There is a need for a new auto insurance policy in North Carolina


17North Carolina’s Auto Insurance System desperately needs a facelift.The present system is overcharging the good drivers, undercharging the bad ones, while guaranteeing profits to the private companies. This is totally outrageous and needs to be revamped.

Hence, this has brought about the need for change and the government, advocacy groups, and the insurance industry have all woken up and come forward with some modification plans. But all of these plans are far from perfect because there are some of them that take away the protections and there are the others that don’t go all the way in changing the system. All the different sectors such as the citizen’s group, insurers, elected leaders etc., must come forward and reach a consensus where hidden costs and guarantees of profits are done away with.

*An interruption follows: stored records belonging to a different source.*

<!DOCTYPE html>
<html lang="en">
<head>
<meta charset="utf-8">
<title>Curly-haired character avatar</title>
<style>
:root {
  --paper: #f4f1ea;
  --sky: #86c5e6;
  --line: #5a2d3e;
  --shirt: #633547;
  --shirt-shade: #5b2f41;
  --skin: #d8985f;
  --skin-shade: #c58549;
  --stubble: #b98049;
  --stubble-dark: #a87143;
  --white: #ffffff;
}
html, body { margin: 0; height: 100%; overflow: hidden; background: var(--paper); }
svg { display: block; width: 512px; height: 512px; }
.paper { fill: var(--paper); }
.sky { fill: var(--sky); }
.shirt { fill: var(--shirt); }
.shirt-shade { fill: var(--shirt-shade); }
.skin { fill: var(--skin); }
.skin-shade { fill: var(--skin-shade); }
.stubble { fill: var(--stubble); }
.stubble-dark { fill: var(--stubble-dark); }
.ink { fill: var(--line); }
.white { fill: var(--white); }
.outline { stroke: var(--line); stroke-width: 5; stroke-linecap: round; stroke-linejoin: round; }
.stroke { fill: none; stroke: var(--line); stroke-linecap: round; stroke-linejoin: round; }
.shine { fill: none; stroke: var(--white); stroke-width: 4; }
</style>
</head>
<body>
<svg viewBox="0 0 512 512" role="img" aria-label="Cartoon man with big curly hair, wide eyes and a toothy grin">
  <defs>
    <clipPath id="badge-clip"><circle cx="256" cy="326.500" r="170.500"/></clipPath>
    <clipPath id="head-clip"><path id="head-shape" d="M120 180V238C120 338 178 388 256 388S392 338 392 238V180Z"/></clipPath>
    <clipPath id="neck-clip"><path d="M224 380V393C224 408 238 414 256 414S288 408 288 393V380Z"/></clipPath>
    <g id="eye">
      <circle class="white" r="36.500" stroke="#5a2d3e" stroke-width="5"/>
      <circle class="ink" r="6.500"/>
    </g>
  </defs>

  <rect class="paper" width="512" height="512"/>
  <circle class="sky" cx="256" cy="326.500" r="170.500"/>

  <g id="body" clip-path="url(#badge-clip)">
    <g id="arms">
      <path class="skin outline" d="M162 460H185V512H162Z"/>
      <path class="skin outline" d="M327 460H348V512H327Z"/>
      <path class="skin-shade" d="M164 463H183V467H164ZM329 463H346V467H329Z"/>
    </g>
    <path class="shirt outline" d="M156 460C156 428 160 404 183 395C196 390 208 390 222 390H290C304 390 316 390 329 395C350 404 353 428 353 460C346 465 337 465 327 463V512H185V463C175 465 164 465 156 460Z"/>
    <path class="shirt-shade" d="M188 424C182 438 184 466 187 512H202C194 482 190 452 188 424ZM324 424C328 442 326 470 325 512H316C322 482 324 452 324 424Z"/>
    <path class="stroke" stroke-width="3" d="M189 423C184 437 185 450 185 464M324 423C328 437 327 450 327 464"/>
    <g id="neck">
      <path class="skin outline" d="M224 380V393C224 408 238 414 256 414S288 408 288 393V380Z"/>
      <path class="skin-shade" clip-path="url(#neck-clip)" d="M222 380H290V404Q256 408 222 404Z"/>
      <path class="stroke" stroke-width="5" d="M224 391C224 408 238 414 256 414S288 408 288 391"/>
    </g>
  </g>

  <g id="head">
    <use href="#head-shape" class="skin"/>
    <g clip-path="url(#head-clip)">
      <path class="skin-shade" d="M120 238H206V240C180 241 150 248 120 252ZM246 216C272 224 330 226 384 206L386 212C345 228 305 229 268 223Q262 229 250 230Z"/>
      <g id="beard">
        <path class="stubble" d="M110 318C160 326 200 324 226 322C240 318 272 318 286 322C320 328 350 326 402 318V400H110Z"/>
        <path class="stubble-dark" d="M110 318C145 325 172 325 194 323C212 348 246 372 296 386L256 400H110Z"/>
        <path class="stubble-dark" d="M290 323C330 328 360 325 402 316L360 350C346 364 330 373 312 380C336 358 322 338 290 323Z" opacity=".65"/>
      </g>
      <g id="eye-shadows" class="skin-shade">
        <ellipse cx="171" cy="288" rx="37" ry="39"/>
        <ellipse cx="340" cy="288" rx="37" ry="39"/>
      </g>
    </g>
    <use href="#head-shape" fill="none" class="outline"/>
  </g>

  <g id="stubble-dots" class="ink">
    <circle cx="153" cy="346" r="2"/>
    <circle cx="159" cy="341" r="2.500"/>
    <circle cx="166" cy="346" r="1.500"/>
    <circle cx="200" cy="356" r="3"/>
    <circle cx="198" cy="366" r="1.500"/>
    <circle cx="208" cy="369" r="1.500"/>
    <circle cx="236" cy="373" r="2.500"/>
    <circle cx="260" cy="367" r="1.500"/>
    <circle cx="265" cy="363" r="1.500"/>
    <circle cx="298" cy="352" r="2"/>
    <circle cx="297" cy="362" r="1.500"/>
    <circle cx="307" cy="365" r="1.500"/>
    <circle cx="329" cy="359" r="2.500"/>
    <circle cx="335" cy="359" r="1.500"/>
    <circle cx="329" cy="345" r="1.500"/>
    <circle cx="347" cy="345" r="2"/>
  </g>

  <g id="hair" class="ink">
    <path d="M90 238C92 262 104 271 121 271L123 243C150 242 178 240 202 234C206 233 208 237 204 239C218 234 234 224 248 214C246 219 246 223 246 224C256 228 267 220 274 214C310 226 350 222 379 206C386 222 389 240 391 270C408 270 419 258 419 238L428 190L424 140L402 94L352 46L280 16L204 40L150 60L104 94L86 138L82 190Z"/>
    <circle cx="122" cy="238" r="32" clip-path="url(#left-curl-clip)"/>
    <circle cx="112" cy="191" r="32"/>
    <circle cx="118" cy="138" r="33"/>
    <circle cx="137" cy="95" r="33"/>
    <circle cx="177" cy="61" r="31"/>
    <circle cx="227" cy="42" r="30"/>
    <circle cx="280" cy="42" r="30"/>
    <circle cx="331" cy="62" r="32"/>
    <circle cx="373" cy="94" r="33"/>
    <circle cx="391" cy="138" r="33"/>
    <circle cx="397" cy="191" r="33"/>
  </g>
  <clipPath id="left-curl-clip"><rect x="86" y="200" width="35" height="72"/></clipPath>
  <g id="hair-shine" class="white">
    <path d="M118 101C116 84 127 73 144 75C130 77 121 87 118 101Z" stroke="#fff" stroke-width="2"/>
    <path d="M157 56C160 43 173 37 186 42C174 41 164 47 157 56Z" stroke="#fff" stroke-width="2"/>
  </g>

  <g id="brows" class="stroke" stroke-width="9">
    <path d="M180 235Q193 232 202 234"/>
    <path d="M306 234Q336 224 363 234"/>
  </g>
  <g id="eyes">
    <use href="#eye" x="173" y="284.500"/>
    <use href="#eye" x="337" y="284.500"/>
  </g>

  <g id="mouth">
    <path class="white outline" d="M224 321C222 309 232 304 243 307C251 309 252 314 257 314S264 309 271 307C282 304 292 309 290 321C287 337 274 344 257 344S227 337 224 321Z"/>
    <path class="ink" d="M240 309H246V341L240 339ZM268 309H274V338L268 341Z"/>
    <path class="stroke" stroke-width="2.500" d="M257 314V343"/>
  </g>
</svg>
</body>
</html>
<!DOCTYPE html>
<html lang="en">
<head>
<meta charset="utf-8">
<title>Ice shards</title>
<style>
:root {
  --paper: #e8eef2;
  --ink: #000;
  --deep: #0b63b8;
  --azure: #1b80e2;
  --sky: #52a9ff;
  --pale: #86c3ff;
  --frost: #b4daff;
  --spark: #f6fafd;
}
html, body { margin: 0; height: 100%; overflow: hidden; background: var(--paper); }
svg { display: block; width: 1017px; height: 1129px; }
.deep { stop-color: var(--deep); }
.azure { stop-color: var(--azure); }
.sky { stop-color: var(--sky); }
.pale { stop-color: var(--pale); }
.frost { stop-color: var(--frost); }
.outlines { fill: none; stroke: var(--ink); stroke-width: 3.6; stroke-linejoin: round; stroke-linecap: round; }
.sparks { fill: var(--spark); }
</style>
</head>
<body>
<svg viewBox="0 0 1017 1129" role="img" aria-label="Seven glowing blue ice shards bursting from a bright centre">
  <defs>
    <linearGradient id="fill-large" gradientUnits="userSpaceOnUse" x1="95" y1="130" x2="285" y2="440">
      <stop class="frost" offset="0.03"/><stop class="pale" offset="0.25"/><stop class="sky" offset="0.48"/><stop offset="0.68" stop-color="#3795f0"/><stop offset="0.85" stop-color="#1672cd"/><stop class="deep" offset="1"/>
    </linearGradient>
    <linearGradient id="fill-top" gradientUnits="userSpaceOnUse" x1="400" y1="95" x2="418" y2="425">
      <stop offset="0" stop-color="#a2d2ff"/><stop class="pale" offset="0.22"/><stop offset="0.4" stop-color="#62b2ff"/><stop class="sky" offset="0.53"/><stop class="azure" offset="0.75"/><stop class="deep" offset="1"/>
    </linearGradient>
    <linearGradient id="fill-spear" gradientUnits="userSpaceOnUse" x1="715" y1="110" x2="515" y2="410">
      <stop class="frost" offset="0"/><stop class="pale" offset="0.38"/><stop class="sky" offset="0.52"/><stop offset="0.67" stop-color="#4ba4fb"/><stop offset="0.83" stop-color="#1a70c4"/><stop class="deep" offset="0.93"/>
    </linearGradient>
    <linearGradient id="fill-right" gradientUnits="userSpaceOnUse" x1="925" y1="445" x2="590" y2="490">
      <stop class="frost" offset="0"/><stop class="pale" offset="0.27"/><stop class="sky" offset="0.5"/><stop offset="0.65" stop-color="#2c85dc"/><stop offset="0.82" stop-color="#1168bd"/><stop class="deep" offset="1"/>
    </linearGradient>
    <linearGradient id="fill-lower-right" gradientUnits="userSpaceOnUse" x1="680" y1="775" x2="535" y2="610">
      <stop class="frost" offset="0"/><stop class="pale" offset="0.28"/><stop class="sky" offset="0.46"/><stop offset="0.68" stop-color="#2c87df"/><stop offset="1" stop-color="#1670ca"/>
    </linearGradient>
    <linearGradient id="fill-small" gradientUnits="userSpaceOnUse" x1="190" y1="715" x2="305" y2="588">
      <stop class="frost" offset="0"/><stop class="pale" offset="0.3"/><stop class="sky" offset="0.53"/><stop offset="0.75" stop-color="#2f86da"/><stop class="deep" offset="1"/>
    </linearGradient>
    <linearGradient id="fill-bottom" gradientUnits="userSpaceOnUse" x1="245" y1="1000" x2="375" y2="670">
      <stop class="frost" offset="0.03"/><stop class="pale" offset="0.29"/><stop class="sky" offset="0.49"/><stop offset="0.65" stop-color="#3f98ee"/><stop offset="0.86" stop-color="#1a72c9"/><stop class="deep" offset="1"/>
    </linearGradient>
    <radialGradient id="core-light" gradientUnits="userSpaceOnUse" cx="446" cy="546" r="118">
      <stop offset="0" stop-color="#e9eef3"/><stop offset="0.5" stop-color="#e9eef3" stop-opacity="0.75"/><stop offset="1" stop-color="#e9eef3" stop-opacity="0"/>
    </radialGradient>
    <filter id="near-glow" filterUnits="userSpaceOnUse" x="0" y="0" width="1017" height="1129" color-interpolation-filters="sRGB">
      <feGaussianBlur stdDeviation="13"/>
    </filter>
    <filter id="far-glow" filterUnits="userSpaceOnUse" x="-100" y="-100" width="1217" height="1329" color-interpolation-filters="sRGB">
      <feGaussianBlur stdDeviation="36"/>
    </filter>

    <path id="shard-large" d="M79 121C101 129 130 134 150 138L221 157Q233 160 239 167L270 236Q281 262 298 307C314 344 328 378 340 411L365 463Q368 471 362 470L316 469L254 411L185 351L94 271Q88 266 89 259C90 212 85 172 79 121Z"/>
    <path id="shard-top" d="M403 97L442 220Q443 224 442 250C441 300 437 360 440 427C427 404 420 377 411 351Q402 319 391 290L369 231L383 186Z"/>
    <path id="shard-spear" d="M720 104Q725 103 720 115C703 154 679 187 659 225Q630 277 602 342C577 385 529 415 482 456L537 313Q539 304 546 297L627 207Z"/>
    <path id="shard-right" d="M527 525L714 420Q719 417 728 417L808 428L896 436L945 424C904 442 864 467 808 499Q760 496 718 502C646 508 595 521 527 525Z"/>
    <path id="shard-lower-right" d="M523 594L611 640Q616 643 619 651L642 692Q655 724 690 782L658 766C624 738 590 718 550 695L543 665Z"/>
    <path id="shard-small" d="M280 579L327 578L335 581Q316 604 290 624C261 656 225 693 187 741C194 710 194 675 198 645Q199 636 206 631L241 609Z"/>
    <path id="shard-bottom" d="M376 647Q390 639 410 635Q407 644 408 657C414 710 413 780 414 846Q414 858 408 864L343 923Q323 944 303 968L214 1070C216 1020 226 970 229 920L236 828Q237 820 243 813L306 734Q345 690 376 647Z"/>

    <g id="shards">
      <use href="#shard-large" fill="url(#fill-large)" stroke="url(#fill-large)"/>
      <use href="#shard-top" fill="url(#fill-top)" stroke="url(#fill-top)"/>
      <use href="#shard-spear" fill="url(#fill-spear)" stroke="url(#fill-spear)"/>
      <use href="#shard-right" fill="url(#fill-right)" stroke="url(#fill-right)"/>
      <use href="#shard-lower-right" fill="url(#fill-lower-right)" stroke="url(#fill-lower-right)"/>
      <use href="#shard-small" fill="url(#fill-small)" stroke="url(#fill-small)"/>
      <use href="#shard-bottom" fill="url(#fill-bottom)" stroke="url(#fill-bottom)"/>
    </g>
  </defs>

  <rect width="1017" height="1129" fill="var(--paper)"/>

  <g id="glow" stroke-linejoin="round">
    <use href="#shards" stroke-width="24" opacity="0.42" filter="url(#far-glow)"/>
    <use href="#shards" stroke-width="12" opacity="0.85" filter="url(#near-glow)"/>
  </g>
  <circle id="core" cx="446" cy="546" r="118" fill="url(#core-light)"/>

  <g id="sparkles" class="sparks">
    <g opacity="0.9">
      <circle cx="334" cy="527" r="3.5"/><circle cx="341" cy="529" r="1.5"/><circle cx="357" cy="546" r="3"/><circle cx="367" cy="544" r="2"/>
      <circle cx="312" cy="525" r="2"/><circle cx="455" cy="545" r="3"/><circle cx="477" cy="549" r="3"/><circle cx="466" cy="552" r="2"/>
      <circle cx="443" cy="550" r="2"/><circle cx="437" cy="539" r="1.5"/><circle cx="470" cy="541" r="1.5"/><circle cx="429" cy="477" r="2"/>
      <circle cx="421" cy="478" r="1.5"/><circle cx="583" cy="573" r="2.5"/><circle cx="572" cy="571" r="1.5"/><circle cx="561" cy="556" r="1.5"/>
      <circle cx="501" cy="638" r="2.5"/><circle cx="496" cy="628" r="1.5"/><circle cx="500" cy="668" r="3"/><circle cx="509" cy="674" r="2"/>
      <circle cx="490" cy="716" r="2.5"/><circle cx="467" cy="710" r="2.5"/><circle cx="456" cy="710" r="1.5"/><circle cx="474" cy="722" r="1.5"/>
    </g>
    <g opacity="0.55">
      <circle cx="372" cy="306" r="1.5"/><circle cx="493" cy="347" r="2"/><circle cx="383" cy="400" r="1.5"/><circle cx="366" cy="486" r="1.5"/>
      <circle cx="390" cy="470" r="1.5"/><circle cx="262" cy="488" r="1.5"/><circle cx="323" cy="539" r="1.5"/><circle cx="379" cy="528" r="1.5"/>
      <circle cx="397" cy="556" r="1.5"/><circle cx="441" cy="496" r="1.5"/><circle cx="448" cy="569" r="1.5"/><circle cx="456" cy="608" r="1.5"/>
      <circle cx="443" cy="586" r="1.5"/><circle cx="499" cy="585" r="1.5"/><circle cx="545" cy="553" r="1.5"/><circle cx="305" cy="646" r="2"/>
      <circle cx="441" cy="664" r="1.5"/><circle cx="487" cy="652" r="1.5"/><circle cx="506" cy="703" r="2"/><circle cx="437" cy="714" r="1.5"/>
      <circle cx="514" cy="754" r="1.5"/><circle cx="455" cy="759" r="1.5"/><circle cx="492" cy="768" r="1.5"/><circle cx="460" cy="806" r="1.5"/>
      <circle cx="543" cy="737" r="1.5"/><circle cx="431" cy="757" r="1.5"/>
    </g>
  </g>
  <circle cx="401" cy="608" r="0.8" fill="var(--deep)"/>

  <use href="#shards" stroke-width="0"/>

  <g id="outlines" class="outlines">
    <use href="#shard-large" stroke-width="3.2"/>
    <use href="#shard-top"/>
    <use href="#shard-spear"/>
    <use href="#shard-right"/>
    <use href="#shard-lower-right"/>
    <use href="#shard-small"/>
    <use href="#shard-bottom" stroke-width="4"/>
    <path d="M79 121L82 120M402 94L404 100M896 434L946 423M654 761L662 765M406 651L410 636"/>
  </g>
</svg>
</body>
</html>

There are multiple private auto insurance companies but the North Carolina automobile insurance is one of its kinds. The industry-run Rate Bureau has a set rate plan, and all the insurance providers follow that. This bureau is a multimillion dollar organization and the running costs of this bureau are incorporated into the auto insurance premiums for all policy holders. When this rate plan is approved by the insurance commissioner he has to guarantee that the industry will make profits. If the policy is not profitable for the company then they can ‘cede’ this to the ‘reinsurance facility’ that is mandated by the government. This facility shares the personnel and staff with the Rate Bureau and also loses a lot of revenue on most of the policies it writes.

In order to make up for these losses that comes as a result of the bad drivers that the insurers don’t cover under their rate plans, there is a special tax that is imposed called the ‘clean risk surcharge’ which is almost $100 for a regular driver in the worst years. This is added on to all insurance policies in the state and this causes a steep increase in rates even for the best drivers, which is unfair.

If this system needs to be fixed the legal profit guarantee that is given to these insurance companies must be totally abolished by the legislature. There is a ‘prior approval system’ in some parts of North Carolina where the government has to give its approval before the companies can charge. This system should be allowed to continue but the insurance commissioner should not feel obligated to assure any profitability for these private companies.